Maskelynite in asteroidal, lunar and planetary basaltic meteorites: An indicator of shock pressure during impact ejection from their parent bodies
Alan E. Rubin
Icarus, available online 16 May 2015
Because most impacts that eject materials from a large (⩾100 km) parent body are barely energetic enough to do that, a collision that has little more than the threshold energy required to eject a sample from Vesta will not be able to eject identical samples from the Moon or Mars. There must have been relatively few impacts, if any, that launched eucrites off their parent body that also imparted shock pressures of ∼20-30 GPa in the ejected rocks. More-energetic impacts were required to launch basalts off the Moon and Mars.

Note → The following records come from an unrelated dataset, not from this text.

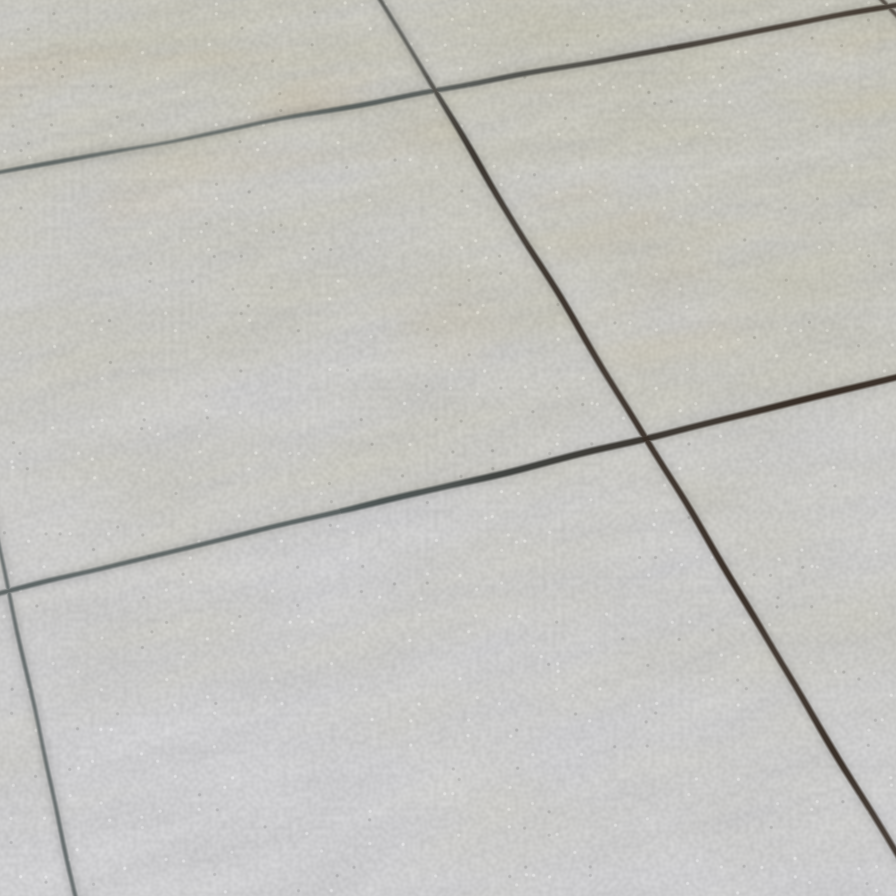
A WebGL 1 fragment shader for this texture:

```glsl
precision highp float;
// Pale mottled stone floor tiles in perspective, with thin worn dark joints.
uniform vec2 u_resolution;

#define COOL_STONE vec3(0.805, 0.805, 0.812)
#define WARM_STONE vec3(0.765, 0.760, 0.715)
#define OCHRE_STAIN vec3(0.765, 0.725, 0.640)
#define SLATE_JOINT vec3(0.260, 0.300, 0.300)
#define UMBER_JOINT vec3(0.200, 0.160, 0.130)
#define THIN_HALF_WIDTH 0.0012
#define WIDE_HALF_WIDTH 0.0036
#define JOINT_WOBBLE 0.0030
#define MOTTLE 0.75
#define GRAIN 0.040
#define SPECK_CELLS 110.0
#define SPECK_SHARE 0.06

float hash(vec2 p) {
  return fract(sin(dot(p, vec2(127.1, 311.7))) * 43758.55);
}

vec2 gradientAt(vec2 cell) {
  float angle = 6.28318 * hash(cell);
  return vec2(cos(angle), sin(angle));
}

// Gradient noise, about -0.7 to 0.7
float noise(vec2 p) {
  vec2 i = floor(p), f = fract(p);
  vec2 w = f * f * f * (f * (f * 6.0 - 15.0) + 10.0);
  vec2 e = vec2(1.0, 0.0);
  float low = mix(dot(gradientAt(i), f),
                  dot(gradientAt(i + e.xy), f - e.xy), w.x);
  float high = mix(dot(gradientAt(i + e.yx), f - e.yx),
                   dot(gradientAt(i + e.xx), f - e.xx), w.x);
  return mix(low, high, w.y);
}

float fbm(vec2 p) {
  float sum = 0.0, amplitude = 0.6;
  for (int i = 0; i < 4; i++) {
    sum += amplitude * noise(p);
    p = mat2(1.6, 0.9, -0.9, 1.6) * p + 7.3;
    amplitude *= 0.5;
  }
  return sum;
}

// Projected floor: x and y count tiles, z is the depth divisor
vec3 floorPlane(vec2 p) {
  float depth = 0.945 - 0.386 * p.y;
  float across = p.x + 0.219 * p.y - 0.0846;
  float along = 1.348 * (p.y - 0.239 * p.x - 0.3385);
  return vec3(across / depth, along / depth, depth);
}

// Canvas distance to the nearest joint of each direction
vec2 jointDistance(vec3 plane) {
  vec2 offset = abs(plane.xy - floor(plane.xy + 0.5)) * plane.z;
  float slopeU = length(vec2(1.0, 0.219 + 0.386 * plane.x));
  float slopeV = length(vec2(-0.322, 1.348 + 0.386 * plane.y));
  return offset / vec2(slopeU, slopeV);
}

// Wear of the joints: 0 is faint and thin, 1 is dark and wide
vec2 jointStrength(vec2 p, vec2 index) {
  float down = mix(0.35, 0.85, step(0.5, index.x));
  down *= 1.0 - 0.5 * smoothstep(0.86, 0.95, p.y);
  float across = mix(0.55, 1.0, smoothstep(0.22, 0.58, p.x));
  across *= mix(1.0, 0.72, step(0.5, index.y));
  float wear = 0.25 * noise(p * 9.0 + index * 5.0);
  return clamp(vec2(down, across) + wear, 0.15, 1.0);
}

vec3 stone(vec2 p, vec2 uv) {
  vec2 tile = floor(uv);
  float tone = hash(tile + 3.7) - 0.5;
  vec2 vein = uv + tile * 13.1;
  float cloud = fbm(vein * vec2(2.6, 5.5));
  float streak = fbm(vein * vec2(5.0, 19.0) + 4.0);
  float warmth = 0.02 + 0.85 * p.y + 0.22 * (p.x - 0.5) + 0.12 * tone;
  warmth += MOTTLE * (cloud + 0.4 * streak);
  vec3 color = mix(COOL_STONE, WARM_STONE, clamp(warmth, 0.0, 1.25));
  float stain = smoothstep(0.05, 0.5, fbm(vein * vec2(2.0, 4.0) + 9.0));
  color = mix(color, OCHRE_STAIN, 0.5 * stain * smoothstep(0.2, 0.9, p.y));
  color += 0.045 * streak;
  // Fine grain
  color += GRAIN * (noise(p * 190.0) + 0.5 * noise(p * 90.0));
  // Sparse bright chips and dark pits
  vec2 cell = floor(p * SPECK_CELLS);
  vec2 center = 0.3 + 0.4 * vec2(hash(cell + 1.3), hash(cell + 8.9));
  float dotMask = 1.0 - smoothstep(0.08, 0.3, length(fract(p * SPECK_CELLS) - center));
  float present = step(1.0 - SPECK_SHARE, hash(cell + 5.1));
  float sparkle = mix(-0.09, 0.07, step(0.35, hash(cell + 2.6)));
  return color + sparkle * dotMask * present;
}

void main() {
  vec2 p = gl_FragCoord.xy / u_resolution;
  float soft = max(1.0 / min(u_resolution.x, u_resolution.y), 0.0020);
  vec2 wobble = JOINT_WOBBLE * vec2(noise(p * 8.0), noise(p * 8.0 + 31.0));
  vec3 plane = floorPlane(p + wobble);
  vec3 color = stone(p, plane.xy);

  // Joints with a faint dusty halo
  vec2 distances = jointDistance(plane);
  vec2 strength = jointStrength(p, floor(plane.xy + 0.5));
  vec2 halfWidth = mix(vec2(THIN_HALF_WIDTH), vec2(WIDE_HALF_WIDTH), strength);
  vec2 line = 1.0 - smoothstep(halfWidth - soft, halfWidth + soft, distances);
  vec2 halo = exp(-distances * distances / 0.00006);
  line *= mix(vec2(0.45), vec2(0.96), strength);
  color *= 1.0 - 0.10 * max(halo.x, halo.y);
  float brown = smoothstep(0.3, 0.95, p.x + 0.25 * line.x);
  color = mix(color, mix(SLATE_JOINT, UMBER_JOINT, brown), max(line.x, line.y));

  gl_FragColor = vec4(clamp(color, 0.0, 1.0), 1.0);
}
```
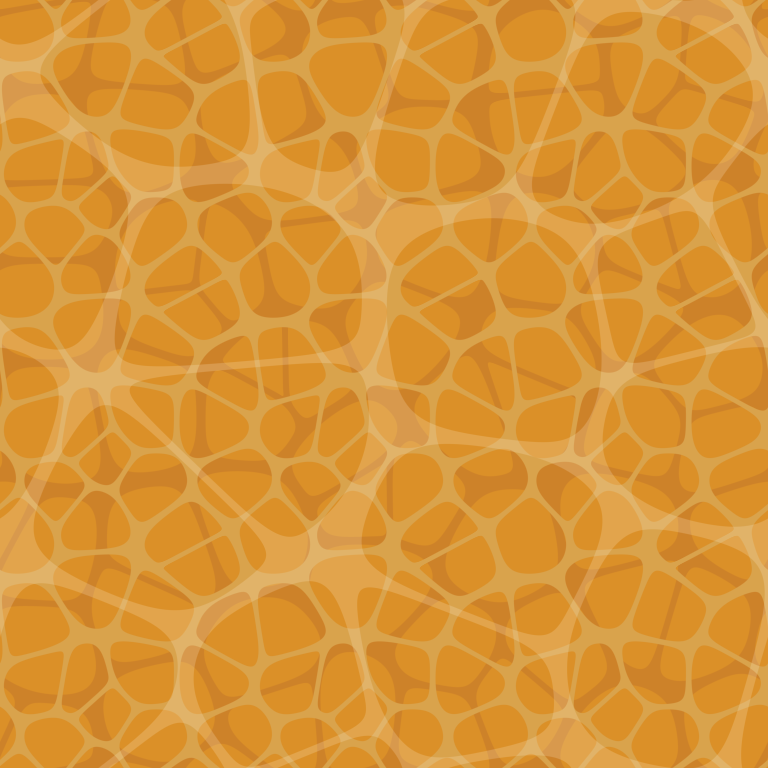
A Shadertoy shader for this pattern:

```glsl
// Tileable amber foam: three stacked webs of rounded cells, dark, tan and pale.

const vec3 AMBER = vec3(0.857, 0.563, 0.155);
const vec3 BROWN = vec3(0.805, 0.508, 0.160);
const vec3 TAN   = vec3(0.850, 0.638, 0.300);
const vec3 CREAM = vec3(1.000, 0.950, 0.840);
const float CREAM_OPACITY = 0.21;

// Cells across the canvas, and cells after which each web repeats
const float DARK_CELLS = 8.0,  DARK_PERIOD = 8.0;
const float TAN_CELLS  = 12.0, TAN_PERIOD  = 4.0;
const float PALE_CELLS = 4.0,  PALE_PERIOD = 4.0;

// Half width of the thinnest strands, in canvas units
const float DARK_STRAND = 0.0038;
const float TAN_STRAND  = 0.0030;
const float PALE_STRAND = 0.0045;

const float JITTER = 0.86;     // irregularity of the cell centres
const float SQUARENESS = 6.0;  // low: round cells, high: polygons

vec2 hash22(vec2 p, float seed) {
    vec3 q = fract(vec3(p.xyx + seed * 7.31) * vec3(0.1031, 0.1030, 0.0973));
    q += dot(q, q.yzx + 33.33);
    return fract((q.xx + q.yz) * q.zy);
}

// Centre of the cell at a wrapped grid index
vec2 cellCentre(vec2 index, float period, float seed) {
    vec2 offset = hash22(mod(index, period), seed) - 0.5;
    return index + 0.5 + JITTER * offset;
}

// Distance to the rim of the rounded cell, in grid units, positive inside
float roundedCell(vec2 p, float period, float seed) {
    vec2 home = floor(p), nearestIndex = home, centre = p;
    float nearest = 1e5;
    for (int y = -2; y <= 2; y++)
    for (int x = -2; x <= 2; x++) {
        vec2 index = home + vec2(x, y);
        vec2 c = cellCentre(index, period, seed);
        float d = dot(c - p, c - p);
        if (d < nearest) {
            nearest = d;
            nearestIndex = index;
            centre = c;
        }
    }

    // Power norm over all walls shared with neighbours rounds the corners
    float sum = 1e-9;
    vec2 slope = vec2(0.0);
    for (int y = -2; y <= 2; y++)
    for (int x = -2; x <= 2; x++) {
        if (x == 0 && y == 0) continue;
        vec2 c = cellCentre(nearestIndex + vec2(x, y), period, seed);
        vec2 halfway = 0.5 * (c - centre);
        vec2 wall = halfway / dot(halfway, halfway);
        float reach = max(dot(p - centre, wall), 0.0);
        float power = pow(reach, SQUARENESS - 1.0);
        sum += power * reach;
        slope += power * wall;
    }
    float norm = pow(sum, 1.0 / SQUARENESS);
    return (1.0 - norm) / max(length(slope) * norm / sum, 1e-3);
}

// Coverage of the web between the cells
float web(vec2 uv, float cells, float period, float strand, float seed) {
    float d = roundedCell(uv * cells, period, seed) / cells - strand;
    float pixel = 0.75 / min(iResolution.x, iResolution.y);
    return 1.0 - smoothstep(-pixel, pixel, d);
}

void mainImage(out vec4 fragColor, in vec2 fragCoord) {
    vec2 uv = fragCoord / iResolution.xy;

    float dark = web(uv, DARK_CELLS, DARK_PERIOD, DARK_STRAND, 3.0);
    float tan_ = web(uv, TAN_CELLS, TAN_PERIOD, TAN_STRAND, 11.0);
    float pale = web(uv, PALE_CELLS, PALE_PERIOD, PALE_STRAND, 5.0);

    vec3 colour = mix(AMBER, BROWN, dark);
    colour = mix(colour, TAN, tan_);
    colour = mix(colour, CREAM, CREAM_OPACITY * pale);
    fragColor = vec4(colour, 1.0);
}
```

On average, Vesta ejecta were subjected to lower shock pressures than lunar ejecta, and lunar ejecta were subjected to lower shock pressures than martian ejecta.
H and LL ordinary chondrites have low percentages of shock-stage S5 maskelynite-bearing samples (∼1% and ∼4%, respectively), probably reflecting shock processes experienced by these rocks on their parent asteroids. In contrast, L chondrites have a relatively high proportion of samples containing maskelynite (∼11%), most likely a result of catastrophic parent-body disruption 470 Ma ago.